The records below must be returned in full and unaltered.

Dataset items
BEGIN

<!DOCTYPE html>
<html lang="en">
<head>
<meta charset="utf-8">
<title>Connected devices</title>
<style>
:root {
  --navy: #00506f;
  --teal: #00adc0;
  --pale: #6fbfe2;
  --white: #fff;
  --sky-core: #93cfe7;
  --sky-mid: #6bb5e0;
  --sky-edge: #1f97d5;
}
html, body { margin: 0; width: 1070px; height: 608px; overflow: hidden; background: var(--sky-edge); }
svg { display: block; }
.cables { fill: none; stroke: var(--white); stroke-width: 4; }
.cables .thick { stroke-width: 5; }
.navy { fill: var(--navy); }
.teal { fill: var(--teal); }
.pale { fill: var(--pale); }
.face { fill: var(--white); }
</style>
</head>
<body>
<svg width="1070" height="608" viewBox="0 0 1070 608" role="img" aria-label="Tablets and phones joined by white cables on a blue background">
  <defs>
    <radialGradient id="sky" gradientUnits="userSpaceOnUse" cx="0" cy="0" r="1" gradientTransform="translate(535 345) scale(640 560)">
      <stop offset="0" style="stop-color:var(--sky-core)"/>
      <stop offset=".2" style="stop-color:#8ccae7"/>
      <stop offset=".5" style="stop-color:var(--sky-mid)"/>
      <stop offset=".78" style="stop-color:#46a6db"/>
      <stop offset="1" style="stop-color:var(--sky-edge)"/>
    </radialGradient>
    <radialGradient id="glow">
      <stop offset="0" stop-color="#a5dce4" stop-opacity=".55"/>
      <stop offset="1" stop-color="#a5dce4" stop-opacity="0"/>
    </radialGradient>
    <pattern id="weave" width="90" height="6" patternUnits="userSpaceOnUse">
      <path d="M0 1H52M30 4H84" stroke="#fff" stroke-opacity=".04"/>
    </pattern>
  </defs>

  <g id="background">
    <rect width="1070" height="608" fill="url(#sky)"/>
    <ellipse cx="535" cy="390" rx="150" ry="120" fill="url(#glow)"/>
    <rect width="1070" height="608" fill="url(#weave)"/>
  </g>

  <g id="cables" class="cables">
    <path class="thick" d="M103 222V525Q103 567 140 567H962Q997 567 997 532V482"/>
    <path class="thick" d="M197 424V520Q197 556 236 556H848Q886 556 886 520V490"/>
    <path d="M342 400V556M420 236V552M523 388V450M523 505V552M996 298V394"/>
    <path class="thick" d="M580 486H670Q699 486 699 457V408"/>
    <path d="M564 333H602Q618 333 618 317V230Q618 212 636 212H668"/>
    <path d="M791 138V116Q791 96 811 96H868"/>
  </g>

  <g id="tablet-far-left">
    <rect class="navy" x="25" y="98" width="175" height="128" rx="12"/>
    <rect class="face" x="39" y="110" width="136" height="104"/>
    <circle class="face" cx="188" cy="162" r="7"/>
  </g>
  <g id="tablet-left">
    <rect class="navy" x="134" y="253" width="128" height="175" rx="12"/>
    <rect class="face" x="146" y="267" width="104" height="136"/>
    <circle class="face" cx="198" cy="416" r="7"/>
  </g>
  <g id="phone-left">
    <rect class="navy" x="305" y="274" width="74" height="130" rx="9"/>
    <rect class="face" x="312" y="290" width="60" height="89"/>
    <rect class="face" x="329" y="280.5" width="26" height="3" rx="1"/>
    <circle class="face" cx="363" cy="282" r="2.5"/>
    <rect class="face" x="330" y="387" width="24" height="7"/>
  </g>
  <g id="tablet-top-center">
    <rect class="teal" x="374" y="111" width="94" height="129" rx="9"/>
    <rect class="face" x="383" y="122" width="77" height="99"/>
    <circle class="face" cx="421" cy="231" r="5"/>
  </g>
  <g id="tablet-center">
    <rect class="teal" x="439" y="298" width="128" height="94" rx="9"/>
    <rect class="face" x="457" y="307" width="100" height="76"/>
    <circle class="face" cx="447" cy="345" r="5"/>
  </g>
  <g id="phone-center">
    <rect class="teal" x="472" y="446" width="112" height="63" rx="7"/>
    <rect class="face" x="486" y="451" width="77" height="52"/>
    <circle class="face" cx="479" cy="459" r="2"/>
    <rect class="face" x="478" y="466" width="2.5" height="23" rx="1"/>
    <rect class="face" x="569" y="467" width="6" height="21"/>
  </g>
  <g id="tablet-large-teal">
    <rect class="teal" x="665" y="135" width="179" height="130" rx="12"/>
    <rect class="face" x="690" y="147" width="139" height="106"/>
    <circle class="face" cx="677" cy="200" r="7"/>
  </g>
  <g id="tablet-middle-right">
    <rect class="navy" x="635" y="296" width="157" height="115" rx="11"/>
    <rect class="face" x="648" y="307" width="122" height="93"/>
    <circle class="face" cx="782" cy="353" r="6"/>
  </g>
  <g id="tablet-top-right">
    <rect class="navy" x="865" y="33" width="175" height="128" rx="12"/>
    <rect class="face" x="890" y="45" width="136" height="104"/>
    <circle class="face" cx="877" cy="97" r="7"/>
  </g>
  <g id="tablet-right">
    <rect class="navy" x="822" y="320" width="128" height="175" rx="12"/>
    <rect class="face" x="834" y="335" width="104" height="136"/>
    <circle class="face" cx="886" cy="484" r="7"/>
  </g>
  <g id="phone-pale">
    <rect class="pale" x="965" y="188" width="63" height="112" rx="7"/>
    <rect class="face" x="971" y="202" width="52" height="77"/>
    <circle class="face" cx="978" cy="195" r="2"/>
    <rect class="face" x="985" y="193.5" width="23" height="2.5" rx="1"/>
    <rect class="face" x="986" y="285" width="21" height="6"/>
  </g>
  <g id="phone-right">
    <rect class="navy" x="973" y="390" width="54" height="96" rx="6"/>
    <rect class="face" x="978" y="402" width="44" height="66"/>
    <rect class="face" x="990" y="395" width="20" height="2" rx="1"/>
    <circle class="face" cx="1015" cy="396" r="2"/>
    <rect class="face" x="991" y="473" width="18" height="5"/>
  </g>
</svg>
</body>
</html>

END

▸ ANSWER TO THE PROBLEM
<!DOCTYPE html>
<html lang="en">
<head>
<meta charset="utf-8">
<title>Connected devices</title>
<style>
:root {
  --navy: #00506f;
  --teal: #00adc0;
  --pale: #6fbfe2;
  --white: #fff;
  --sky-core: #93cfe7;
  --sky-mid: #6bb5e0;
  --sky-edge: #1f97d5;
}
html, body { margin: 0; width: 1070px; height: 608px; overflow: hidden; background: var(--sky-edge); }
svg { display: block; }
.cables { fill: none; stroke: var(--white); stroke-width: 4; }
.cables .thick { stroke-width: 5; }
.navy { fill: var(--navy); }
.teal { fill: var(--teal); }
.pale { fill: var(--pale); }
.face { fill: var(--white); }
</style>
</head>
<body>
<svg width="1070" height="608" viewBox="0 0 1070 608" role="img" aria-label="Tablets and phones joined by white cables on a blue background">
  <defs>
    <radialGradient id="sky" gradientUnits="userSpaceOnUse" cx="0" cy="0" r="1" gradientTransform="translate(535 345) scale(640 560)">
      <stop offset="0" style="stop-color:var(--sky-core)"/>
      <stop offset=".2" style="stop-color:#8ccae7"/>
      <stop offset=".5" style="stop-color:var(--sky-mid)"/>
      <stop offset=".78" style="stop-color:#46a6db"/>
      <stop offset="1" style="stop-color:var(--sky-edge)"/>
    </radialGradient>
    <radialGradient id="glow">
      <stop offset="0" stop-color="#a5dce4" stop-opacity=".55"/>
      <stop offset="1" stop-color="#a5dce4" stop-opacity="0"/>
    </radialGradient>
    <pattern id="weave" width="90" height="6" patternUnits="userSpaceOnUse">
      <path d="M0 1H52M30 4H84" stroke="#fff" stroke-opacity=".04"/>
    </pattern>
  </defs>

  <g id="background">
    <rect width="1070" height="608" fill="url(#sky)"/>
    <ellipse cx="535" cy="390" rx="150" ry="120" fill="url(#glow)"/>
    <rect width="1070" height="608" fill="url(#weave)"/>
  </g>

  <g id="cables" class="cables">
    <path class="thick" d="M103 222V525Q103 567 140 567H962Q997 567 997 532V482"/>
    <path class="thick" d="M197 424V520Q197 556 236 556H848Q886 556 886 520V490"/>
    <path d="M342 400V556M420 236V552M523 388V450M523 505V552M996 298V394"/>
    <path class="thick" d="M580 486H670Q699 486 699 457V408"/>
    <path d="M564 333H602Q618 333 618 317V230Q618 212 636 212H668"/>
    <path d="M791 138V116Q791 96 811 96H868"/>
  </g>

  <g id="tablet-far-left">
    <rect class="navy" x="25" y="98" width="175" height="128" rx="12"/>
    <rect class="face" x="39" y="110" width="136" height="104"/>
    <circle class="face" cx="188" cy="162" r="7"/>
  </g>
  <g id="tablet-left">
    <rect class="navy" x="134" y="253" width="128" height="175" rx="12"/>
    <rect class="face" x="146" y="267" width="104" height="136"/>
    <circle class="face" cx="198" cy="416" r="7"/>
  </g>
  <g id="phone-left">
    <rect class="navy" x="305" y="274" width="74" height="130" rx="9"/>
    <rect class="face" x="312" y="290" width="60" height="89"/>
    <rect class="face" x="329" y="280.5" width="26" height="3" rx="1"/>
    <circle class="face" cx="363" cy="282" r="2.5"/>
    <rect class="face" x="330" y="387" width="24" height="7"/>
  </g>
  <g id="tablet-top-center">
    <rect class="teal" x="374" y="111" width="94" height="129" rx="9"/>
    <rect class="face" x="383" y="122" width="77" height="99"/>
    <circle class="face" cx="421" cy="231" r="5"/>
  </g>
  <g id="tablet-center">
    <rect class="teal" x="439" y="298" width="128" height="94" rx="9"/>
    <rect class="face" x="457" y="307" width="100" height="76"/>
    <circle class="face" cx="447" cy="345" r="5"/>
  </g>
  <g id="phone-center">
    <rect class="teal" x="472" y="446" width="112" height="63" rx="7"/>
    <rect class="face" x="486" y="451" width="77" height="52"/>
    <circle class="face" cx="479" cy="459" r="2"/>
    <rect class="face" x="478" y="466" width="2.5" height="23" rx="1"/>
    <rect class="face" x="569" y="467" width="6" height="21"/>
  </g>
  <g id="tablet-large-teal">
    <rect class="teal" x="665" y="135" width="179" height="130" rx="12"/>
    <rect class="face" x="690" y="147" width="139" height="106"/>
    <circle class="face" cx="677" cy="200" r="7"/>
  </g>
  <g id="tablet-middle-right">
    <rect class="navy" x="635" y="296" width="157" height="115" rx="11"/>
    <rect class="face" x="648" y="307" width="122" height="93"/>
    <circle class="face" cx="782" cy="353" r="6"/>
  </g>
  <g id="tablet-top-right">
    <rect class="navy" x="865" y="33" width="175" height="128" rx="12"/>
    <rect class="face" x="890" y="45" width="136" height="104"/>
    <circle class="face" cx="877" cy="97" r="7"/>
  </g>
  <g id="tablet-right">
    <rect class="navy" x="822" y="320" width="128" height="175" rx="12"/>
    <rect class="face" x="834" y="335" width="104" height="136"/>
    <circle class="face" cx="886" cy="484" r="7"/>
  </g>
  <g id="phone-pale">
    <rect class="pale" x="965" y="188" width="63" height="112" rx="7"/>
    <rect class="face" x="971" y="202" width="52" height="77"/>
    <circle class="face" cx="978" cy="195" r="2"/>
    <rect class="face" x="985" y="193.5" width="23" height="2.5" rx="1"/>
    <rect class="face" x="986" y="285" width="21" height="6"/>
  </g>
  <g id="phone-right">
    <rect class="navy" x="973" y="390" width="54" height="96" rx="6"/>
    <rect class="face" x="978" y="402" width="44" height="66"/>
    <rect class="face" x="990" y="395" width="20" height="2" rx="1"/>
    <circle class="face" cx="1015" cy="396" r="2"/>
    <rect class="face" x="991" y="473" width="18" height="5"/>
  </g>
</svg>
</body>
</html>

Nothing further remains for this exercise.